── Provided records
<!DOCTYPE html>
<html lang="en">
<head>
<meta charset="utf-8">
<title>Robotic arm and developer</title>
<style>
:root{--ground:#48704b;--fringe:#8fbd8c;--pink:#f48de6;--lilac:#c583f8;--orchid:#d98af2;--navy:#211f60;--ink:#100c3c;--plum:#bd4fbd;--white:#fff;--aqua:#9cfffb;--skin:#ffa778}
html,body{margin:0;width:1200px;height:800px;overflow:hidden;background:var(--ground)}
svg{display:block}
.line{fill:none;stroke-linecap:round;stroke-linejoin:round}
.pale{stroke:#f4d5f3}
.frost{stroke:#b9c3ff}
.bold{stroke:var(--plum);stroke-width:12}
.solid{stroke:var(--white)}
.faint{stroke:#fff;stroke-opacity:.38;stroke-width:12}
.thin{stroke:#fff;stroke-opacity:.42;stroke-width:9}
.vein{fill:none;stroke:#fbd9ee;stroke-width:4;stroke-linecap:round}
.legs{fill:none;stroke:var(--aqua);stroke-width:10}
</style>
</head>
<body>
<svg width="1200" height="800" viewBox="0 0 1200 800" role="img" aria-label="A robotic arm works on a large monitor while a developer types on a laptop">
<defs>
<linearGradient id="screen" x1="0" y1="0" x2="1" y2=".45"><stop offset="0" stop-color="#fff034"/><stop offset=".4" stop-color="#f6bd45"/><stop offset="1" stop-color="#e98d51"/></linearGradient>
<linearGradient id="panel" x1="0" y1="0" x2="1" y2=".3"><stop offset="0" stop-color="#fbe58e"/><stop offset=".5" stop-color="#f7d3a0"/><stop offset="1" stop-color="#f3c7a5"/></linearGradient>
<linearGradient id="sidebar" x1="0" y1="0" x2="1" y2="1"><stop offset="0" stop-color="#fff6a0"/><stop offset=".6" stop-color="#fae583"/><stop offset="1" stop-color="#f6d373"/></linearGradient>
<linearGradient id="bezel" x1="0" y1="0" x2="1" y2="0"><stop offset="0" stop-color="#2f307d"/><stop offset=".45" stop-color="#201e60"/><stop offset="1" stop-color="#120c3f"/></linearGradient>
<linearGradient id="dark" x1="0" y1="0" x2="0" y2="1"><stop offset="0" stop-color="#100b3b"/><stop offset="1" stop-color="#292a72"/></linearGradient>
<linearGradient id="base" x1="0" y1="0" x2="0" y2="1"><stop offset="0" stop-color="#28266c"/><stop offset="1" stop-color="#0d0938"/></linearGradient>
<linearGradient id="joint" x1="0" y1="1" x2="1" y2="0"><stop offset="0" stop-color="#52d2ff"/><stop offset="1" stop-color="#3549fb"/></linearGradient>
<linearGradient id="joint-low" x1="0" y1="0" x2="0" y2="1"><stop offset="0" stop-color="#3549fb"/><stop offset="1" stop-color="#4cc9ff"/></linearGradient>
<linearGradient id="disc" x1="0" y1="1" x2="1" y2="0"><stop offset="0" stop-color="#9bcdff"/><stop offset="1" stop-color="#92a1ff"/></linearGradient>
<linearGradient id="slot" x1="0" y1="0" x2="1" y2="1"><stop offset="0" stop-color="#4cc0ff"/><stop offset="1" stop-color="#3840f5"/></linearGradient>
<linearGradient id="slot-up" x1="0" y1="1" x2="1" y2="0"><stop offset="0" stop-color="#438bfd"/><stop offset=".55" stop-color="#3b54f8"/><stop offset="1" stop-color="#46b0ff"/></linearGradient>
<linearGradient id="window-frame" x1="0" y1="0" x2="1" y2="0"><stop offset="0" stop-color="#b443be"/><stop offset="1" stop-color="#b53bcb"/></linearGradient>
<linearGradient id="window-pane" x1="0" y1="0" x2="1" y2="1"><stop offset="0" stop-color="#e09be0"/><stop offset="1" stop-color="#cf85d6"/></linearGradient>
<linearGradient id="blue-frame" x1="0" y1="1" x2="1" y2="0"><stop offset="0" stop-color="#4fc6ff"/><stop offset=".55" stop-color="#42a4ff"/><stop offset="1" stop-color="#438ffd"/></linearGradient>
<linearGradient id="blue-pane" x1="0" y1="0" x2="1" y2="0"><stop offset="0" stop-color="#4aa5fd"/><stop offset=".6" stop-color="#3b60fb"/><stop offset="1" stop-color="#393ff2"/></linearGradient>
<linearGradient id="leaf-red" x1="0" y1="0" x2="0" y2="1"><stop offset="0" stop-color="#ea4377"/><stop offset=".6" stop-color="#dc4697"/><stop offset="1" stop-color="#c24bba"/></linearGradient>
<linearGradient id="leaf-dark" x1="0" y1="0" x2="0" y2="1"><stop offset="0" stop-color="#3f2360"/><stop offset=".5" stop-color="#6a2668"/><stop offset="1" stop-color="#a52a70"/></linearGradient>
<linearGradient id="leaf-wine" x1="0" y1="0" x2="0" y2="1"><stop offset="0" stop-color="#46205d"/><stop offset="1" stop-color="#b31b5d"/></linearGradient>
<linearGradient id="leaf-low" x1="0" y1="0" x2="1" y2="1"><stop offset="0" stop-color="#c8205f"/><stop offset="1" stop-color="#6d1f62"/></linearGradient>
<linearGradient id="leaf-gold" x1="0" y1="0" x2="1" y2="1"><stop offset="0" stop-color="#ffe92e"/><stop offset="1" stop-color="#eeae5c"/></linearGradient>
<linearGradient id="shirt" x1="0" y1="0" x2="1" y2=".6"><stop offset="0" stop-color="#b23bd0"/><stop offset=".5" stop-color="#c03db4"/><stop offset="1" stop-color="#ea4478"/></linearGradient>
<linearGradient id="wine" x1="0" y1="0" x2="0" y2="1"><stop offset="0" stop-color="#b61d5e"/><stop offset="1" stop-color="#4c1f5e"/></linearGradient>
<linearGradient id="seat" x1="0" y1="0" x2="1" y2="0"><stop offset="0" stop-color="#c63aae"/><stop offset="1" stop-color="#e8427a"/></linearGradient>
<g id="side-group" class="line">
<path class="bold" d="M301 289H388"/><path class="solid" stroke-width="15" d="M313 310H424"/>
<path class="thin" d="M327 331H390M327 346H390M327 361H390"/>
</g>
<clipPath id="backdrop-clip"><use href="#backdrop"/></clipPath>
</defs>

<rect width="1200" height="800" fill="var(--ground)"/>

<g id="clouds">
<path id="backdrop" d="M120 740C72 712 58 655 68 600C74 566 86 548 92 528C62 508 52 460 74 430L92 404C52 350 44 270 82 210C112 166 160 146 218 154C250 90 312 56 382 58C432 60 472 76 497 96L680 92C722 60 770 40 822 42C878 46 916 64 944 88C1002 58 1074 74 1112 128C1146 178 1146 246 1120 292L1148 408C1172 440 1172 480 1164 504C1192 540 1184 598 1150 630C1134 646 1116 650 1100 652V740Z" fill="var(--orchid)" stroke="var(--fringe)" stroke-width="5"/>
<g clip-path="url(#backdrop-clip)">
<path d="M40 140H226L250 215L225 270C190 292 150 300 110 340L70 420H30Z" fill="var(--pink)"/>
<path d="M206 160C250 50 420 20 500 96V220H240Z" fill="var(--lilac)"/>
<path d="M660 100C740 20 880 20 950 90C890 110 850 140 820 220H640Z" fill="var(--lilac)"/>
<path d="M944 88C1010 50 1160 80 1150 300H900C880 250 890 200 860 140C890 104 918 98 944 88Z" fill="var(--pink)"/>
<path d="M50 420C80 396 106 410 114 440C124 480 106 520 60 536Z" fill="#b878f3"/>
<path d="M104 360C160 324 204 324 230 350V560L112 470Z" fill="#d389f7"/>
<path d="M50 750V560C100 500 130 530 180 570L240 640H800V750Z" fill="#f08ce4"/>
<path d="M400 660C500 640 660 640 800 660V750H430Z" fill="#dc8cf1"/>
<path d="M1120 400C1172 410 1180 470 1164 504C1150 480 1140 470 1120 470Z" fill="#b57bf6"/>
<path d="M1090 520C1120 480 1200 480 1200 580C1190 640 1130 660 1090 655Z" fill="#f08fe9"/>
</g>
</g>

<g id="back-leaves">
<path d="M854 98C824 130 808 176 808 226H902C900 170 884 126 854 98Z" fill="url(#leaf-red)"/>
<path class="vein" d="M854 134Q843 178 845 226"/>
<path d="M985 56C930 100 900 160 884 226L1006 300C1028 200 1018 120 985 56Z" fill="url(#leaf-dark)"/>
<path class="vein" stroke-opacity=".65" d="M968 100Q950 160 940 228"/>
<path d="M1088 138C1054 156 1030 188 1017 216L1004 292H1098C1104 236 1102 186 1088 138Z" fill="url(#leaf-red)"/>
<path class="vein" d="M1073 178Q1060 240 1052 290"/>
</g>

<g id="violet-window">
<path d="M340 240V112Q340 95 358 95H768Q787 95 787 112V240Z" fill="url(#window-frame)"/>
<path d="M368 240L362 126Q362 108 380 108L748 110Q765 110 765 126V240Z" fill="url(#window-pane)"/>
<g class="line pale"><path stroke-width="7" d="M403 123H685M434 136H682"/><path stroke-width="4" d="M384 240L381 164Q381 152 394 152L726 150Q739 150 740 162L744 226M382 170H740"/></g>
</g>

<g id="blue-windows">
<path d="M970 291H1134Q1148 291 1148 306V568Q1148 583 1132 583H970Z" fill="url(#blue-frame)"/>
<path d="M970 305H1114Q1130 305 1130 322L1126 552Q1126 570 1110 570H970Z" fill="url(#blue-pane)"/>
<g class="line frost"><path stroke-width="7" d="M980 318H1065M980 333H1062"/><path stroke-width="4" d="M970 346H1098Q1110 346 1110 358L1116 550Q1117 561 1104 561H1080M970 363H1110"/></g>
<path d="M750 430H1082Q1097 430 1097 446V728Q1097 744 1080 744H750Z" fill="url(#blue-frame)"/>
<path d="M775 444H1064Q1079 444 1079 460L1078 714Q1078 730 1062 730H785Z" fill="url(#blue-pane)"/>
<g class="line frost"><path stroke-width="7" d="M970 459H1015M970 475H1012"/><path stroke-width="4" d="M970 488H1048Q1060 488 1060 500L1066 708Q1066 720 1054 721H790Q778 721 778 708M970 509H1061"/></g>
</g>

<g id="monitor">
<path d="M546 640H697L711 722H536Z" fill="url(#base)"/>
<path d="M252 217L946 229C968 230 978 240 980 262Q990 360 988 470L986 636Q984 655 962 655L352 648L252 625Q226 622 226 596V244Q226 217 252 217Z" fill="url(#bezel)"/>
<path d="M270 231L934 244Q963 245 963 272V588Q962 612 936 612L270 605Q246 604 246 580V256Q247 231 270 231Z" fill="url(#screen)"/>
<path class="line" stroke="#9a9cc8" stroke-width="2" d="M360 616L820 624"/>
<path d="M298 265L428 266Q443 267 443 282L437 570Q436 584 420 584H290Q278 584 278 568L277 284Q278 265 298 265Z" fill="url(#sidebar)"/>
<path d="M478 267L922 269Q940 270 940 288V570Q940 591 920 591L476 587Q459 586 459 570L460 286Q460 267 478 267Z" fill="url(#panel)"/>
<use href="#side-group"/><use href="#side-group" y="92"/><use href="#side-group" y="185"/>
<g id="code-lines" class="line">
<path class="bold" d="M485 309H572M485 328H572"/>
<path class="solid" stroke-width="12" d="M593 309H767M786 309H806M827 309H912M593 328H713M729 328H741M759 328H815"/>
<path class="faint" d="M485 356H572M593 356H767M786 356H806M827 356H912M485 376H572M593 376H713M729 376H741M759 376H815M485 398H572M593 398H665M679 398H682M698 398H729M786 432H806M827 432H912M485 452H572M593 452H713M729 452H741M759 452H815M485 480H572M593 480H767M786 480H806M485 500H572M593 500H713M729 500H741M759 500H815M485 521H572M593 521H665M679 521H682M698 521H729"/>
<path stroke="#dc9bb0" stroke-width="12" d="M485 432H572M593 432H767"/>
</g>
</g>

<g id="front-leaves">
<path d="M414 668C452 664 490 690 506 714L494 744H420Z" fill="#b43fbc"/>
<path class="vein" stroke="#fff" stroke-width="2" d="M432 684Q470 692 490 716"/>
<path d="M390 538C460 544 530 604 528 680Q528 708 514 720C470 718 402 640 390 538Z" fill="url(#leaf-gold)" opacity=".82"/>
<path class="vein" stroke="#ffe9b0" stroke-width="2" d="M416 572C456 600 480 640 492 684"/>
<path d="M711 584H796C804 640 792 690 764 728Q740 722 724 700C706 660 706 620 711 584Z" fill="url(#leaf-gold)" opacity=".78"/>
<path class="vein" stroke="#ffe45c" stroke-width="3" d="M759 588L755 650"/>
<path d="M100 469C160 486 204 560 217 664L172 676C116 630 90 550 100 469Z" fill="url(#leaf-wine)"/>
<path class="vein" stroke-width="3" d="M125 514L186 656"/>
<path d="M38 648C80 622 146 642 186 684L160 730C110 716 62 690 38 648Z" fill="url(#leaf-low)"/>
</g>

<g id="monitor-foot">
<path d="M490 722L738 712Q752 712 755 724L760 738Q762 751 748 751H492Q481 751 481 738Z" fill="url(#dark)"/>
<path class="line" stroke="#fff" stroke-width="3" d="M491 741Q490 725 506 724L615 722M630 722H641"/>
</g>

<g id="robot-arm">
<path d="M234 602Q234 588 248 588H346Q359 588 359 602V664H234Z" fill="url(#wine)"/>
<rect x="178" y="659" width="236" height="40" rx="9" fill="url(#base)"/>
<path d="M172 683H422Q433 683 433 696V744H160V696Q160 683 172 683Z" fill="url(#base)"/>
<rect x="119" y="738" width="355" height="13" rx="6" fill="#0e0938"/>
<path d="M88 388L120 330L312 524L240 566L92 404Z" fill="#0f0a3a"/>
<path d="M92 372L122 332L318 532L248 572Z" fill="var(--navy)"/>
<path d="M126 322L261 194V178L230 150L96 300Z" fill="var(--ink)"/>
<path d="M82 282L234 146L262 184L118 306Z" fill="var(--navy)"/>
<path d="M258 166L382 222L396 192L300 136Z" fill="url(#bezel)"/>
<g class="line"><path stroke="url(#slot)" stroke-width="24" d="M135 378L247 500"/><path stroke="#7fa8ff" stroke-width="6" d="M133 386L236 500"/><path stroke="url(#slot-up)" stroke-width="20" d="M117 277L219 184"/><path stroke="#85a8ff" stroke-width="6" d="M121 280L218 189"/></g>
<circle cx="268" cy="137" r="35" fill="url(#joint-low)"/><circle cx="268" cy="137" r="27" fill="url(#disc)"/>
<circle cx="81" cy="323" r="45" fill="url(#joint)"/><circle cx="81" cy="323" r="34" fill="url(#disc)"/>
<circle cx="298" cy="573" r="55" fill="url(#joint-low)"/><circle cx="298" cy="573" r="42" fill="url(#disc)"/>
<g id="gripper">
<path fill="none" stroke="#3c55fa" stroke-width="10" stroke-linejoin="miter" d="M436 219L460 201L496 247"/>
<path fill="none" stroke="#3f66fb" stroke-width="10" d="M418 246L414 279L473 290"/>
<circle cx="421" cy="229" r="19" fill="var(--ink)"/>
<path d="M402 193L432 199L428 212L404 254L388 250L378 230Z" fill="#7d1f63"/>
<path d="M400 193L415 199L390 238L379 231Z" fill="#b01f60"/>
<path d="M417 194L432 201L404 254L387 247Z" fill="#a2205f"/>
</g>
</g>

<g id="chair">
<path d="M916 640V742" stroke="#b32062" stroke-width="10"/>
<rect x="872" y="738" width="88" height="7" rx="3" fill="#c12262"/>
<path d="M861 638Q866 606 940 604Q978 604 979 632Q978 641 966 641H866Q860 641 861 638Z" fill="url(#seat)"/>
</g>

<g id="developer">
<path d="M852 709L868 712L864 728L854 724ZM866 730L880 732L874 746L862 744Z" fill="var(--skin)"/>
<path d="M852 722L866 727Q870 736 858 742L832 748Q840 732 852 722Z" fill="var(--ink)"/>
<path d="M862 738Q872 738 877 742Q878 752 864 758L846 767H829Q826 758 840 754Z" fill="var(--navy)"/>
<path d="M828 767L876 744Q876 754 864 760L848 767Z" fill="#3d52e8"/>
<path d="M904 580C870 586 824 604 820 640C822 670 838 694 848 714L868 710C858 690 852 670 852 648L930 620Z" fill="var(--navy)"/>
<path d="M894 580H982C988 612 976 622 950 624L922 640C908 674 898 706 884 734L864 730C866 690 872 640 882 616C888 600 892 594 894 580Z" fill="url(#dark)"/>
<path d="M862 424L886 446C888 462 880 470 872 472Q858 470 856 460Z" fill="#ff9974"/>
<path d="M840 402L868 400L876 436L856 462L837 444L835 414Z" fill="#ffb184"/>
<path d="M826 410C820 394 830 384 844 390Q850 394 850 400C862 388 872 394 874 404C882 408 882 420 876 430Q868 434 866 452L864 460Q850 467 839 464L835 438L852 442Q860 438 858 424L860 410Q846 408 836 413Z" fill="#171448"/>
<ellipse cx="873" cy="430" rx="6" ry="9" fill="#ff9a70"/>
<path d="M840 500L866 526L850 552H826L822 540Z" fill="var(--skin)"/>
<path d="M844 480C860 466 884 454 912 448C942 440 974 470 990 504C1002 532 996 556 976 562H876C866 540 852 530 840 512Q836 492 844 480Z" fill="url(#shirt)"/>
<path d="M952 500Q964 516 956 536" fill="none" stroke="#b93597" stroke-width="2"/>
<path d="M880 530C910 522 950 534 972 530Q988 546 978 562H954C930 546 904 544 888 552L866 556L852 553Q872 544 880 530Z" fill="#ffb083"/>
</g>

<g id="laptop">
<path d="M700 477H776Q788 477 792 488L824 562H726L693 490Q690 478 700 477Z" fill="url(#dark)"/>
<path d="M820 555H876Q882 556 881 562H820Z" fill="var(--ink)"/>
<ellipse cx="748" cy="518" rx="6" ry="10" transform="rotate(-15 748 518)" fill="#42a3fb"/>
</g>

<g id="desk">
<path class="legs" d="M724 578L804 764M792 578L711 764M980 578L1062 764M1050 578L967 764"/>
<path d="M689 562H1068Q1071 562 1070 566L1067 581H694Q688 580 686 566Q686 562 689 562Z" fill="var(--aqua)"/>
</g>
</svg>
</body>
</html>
────
What is being asked: Where a line of the data contains "dark", copy that line.

Completed exercise:
<linearGradient id="dark" x1="0" y1="0" x2="0" y2="1"><stop offset="0" stop-color="#100b3b"/><stop offset="1" stop-color="#292a72"/></linearGradient>
<linearGradient id="leaf-dark" x1="0" y1="0" x2="0" y2="1"><stop offset="0" stop-color="#3f2360"/><stop offset=".5" stop-color="#6a2668"/><stop offset="1" stop-color="#a52a70"/></linearGradient>
<path d="M985 56C930 100 900 160 884 226L1006 300C1028 200 1018 120 985 56Z" fill="url(#leaf-dark)"/>
<path d="M490 722L738 712Q752 712 755 724L760 738Q762 751 748 751H492Q481 751 481 738Z" fill="url(#dark)"/>
<path d="M894 580H982C988 612 976 622 950 624L922 640C908 674 898 706 884 734L864 730C866 690 872 640 882 616C888 600 892 594 894 580Z" fill="url(#dark)"/>
<path d="M700 477H776Q788 477 792 488L824 562H726L693 490Q690 478 700 477Z" fill="url(#dark)"/>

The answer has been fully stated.